### [YOUR INSTRUCTIONS]
Copy the data below exactly. Any pictures in it should be omitted.

### [Dataset records]
§

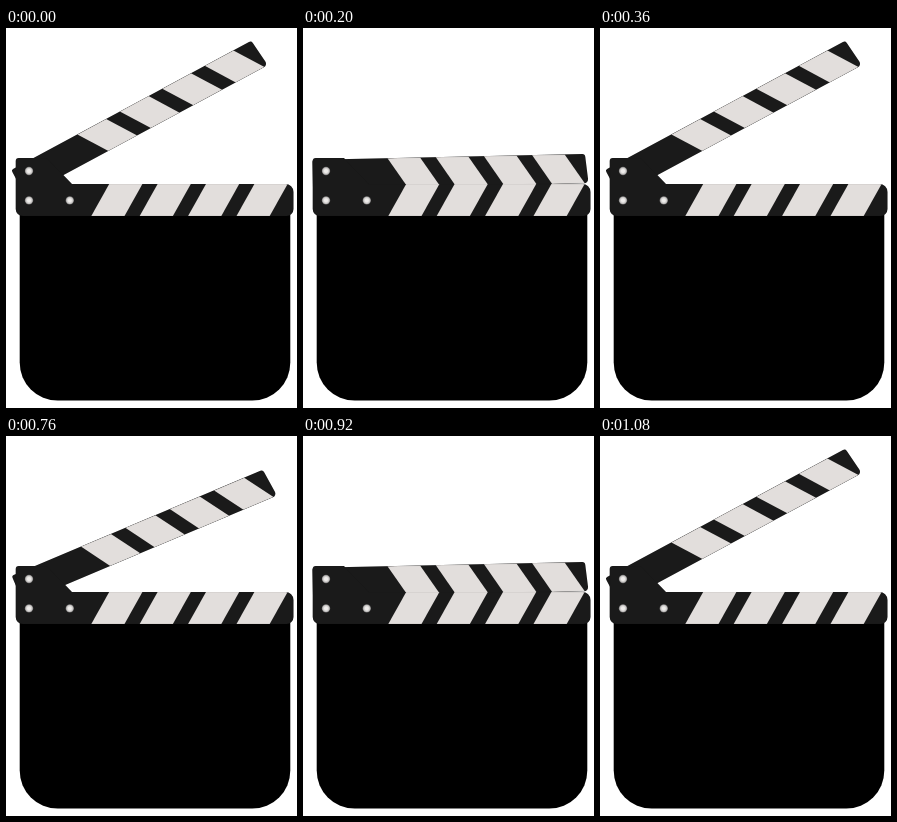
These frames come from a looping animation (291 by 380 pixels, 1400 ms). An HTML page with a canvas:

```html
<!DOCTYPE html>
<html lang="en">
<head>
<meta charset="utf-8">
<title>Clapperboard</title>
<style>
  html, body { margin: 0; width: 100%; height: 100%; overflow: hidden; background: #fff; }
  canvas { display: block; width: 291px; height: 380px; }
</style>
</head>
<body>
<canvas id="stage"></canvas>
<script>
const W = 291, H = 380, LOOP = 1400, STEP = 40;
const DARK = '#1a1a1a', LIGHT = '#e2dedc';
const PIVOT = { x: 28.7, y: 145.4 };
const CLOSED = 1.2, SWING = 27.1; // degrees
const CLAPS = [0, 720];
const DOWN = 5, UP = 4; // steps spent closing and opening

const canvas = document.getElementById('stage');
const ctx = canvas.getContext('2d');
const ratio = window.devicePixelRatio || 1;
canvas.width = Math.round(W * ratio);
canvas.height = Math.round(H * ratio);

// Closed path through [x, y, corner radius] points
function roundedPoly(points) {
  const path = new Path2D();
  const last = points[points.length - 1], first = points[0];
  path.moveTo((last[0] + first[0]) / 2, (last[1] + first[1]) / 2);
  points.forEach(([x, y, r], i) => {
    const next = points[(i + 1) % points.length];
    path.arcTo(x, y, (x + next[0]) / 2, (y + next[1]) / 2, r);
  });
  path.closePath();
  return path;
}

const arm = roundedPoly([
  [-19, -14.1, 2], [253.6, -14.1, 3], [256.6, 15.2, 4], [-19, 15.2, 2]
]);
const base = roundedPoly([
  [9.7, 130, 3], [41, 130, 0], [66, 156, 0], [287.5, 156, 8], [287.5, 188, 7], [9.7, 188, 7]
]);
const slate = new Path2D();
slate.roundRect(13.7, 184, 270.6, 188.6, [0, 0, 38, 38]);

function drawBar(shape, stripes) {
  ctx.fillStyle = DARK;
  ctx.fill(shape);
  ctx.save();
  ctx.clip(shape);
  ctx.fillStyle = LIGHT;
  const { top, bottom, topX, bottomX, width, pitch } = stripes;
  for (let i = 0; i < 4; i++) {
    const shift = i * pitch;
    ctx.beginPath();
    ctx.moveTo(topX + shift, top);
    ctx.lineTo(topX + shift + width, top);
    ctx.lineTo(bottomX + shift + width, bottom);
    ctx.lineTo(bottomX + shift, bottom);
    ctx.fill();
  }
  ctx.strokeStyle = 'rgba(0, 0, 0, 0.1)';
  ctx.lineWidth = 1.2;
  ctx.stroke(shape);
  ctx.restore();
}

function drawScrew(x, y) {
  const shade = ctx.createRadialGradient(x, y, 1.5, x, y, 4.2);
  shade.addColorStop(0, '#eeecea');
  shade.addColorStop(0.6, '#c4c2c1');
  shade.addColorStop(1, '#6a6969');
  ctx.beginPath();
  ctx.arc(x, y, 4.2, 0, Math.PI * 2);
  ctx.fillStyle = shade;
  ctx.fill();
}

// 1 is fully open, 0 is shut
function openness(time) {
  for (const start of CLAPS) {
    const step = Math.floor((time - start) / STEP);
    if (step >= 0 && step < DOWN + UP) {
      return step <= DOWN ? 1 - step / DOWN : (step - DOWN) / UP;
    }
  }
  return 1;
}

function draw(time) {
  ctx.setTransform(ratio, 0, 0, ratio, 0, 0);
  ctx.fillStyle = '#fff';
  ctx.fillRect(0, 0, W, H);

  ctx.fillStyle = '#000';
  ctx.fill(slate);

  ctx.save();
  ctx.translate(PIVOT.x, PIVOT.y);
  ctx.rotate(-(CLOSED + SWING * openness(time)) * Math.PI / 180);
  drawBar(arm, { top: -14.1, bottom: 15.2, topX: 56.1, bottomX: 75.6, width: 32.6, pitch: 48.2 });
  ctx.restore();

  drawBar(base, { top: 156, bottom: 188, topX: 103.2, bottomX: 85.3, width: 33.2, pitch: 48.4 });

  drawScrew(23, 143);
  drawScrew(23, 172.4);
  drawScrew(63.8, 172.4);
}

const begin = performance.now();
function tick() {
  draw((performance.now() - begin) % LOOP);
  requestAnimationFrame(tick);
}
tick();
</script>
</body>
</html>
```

§

### [RESPONSE AREA]
These frames come from a looping animation (291 by 380 pixels, 1400 ms). An HTML page with a canvas:

```html
<!DOCTYPE html>
<html lang="en">
<head>
<meta charset="utf-8">
<title>Clapperboard</title>
<style>
  html, body { margin: 0; width: 100%; height: 100%; overflow: hidden; background: #fff; }
  canvas { display: block; width: 291px; height: 380px; }
</style>
</head>
<body>
<canvas id="stage"></canvas>
<script>
const W = 291, H = 380, LOOP = 1400, STEP = 40;
const DARK = '#1a1a1a', LIGHT = '#e2dedc';
const PIVOT = { x: 28.7, y: 145.4 };
const CLOSED = 1.2, SWING = 27.1; // degrees
const CLAPS = [0, 720];
const DOWN = 5, UP = 4; // steps spent closing and opening

const canvas = document.getElementById('stage');
const ctx = canvas.getContext('2d');
const ratio = window.devicePixelRatio || 1;
canvas.width = Math.round(W * ratio);
canvas.height = Math.round(H * ratio);

// Closed path through [x, y, corner radius] points
function roundedPoly(points) {
  const path = new Path2D();
  const last = points[points.length - 1], first = points[0];
  path.moveTo((last[0] + first[0]) / 2, (last[1] + first[1]) / 2);
  points.forEach(([x, y, r], i) => {
    const next = points[(i + 1) % points.length];
    path.arcTo(x, y, (x + next[0]) / 2, (y + next[1]) / 2, r);
  });
  path.closePath();
  return path;
}

const arm = roundedPoly([
  [-19, -14.1, 2], [253.6, -14.1, 3], [256.6, 15.2, 4], [-19, 15.2, 2]
]);
const base = roundedPoly([
  [9.7, 130, 3], [41, 130, 0], [66, 156, 0], [287.5, 156, 8], [287.5, 188, 7], [9.7, 188, 7]
]);
const slate = new Path2D();
slate.roundRect(13.7, 184, 270.6, 188.6, [0, 0, 38, 38]);

function drawBar(shape, stripes) {
  ctx.fillStyle = DARK;
  ctx.fill(shape);
  ctx.save();
  ctx.clip(shape);
  ctx.fillStyle = LIGHT;
  const { top, bottom, topX, bottomX, width, pitch } = stripes;
  for (let i = 0; i < 4; i++) {
    const shift = i * pitch;
    ctx.beginPath();
    ctx.moveTo(topX + shift, top);
    ctx.lineTo(topX + shift + width, top);
    ctx.lineTo(bottomX + shift + width, bottom);
    ctx.lineTo(bottomX + shift, bottom);
    ctx.fill();
  }
  ctx.strokeStyle = 'rgba(0, 0, 0, 0.1)';
  ctx.lineWidth = 1.2;
  ctx.stroke(shape);
  ctx.restore();
}

function drawScrew(x, y) {
  const shade = ctx.createRadialGradient(x, y, 1.5, x, y, 4.2);
  shade.addColorStop(0, '#eeecea');
  shade.addColorStop(0.6, '#c4c2c1');
  shade.addColorStop(1, '#6a6969');
  ctx.beginPath();
  ctx.arc(x, y, 4.2, 0, Math.PI * 2);
  ctx.fillStyle = shade;
  ctx.fill();
}

// 1 is fully open, 0 is shut
function openness(time) {
  for (const start of CLAPS) {
    const step = Math.floor((time - start) / STEP);
    if (step >= 0 && step < DOWN + UP) {
      return step <= DOWN ? 1 - step / DOWN : (step - DOWN) / UP;
    }
  }
  return 1;
}

function draw(time) {
  ctx.setTransform(ratio, 0, 0, ratio, 0, 0);
  ctx.fillStyle = '#fff';
  ctx.fillRect(0, 0, W, H);

  ctx.fillStyle = '#000';
  ctx.fill(slate);

  ctx.save();
  ctx.translate(PIVOT.x, PIVOT.y);
  ctx.rotate(-(CLOSED + SWING * openness(time)) * Math.PI / 180);
  drawBar(arm, { top: -14.1, bottom: 15.2, topX: 56.1, bottomX: 75.6, width: 32.6, pitch: 48.2 });
  ctx.restore();

  drawBar(base, { top: 156, bottom: 188, topX: 103.2, bottomX: 85.3, width: 33.2, pitch: 48.4 });

  drawScrew(23, 143);
  drawScrew(23, 172.4);
  drawScrew(63.8, 172.4);
}

const begin = performance.now();
function tick() {
  draw((performance.now() - begin) % LOOP);
  requestAnimationFrame(tick);
}
tick();
</script>
</body>
</html>
```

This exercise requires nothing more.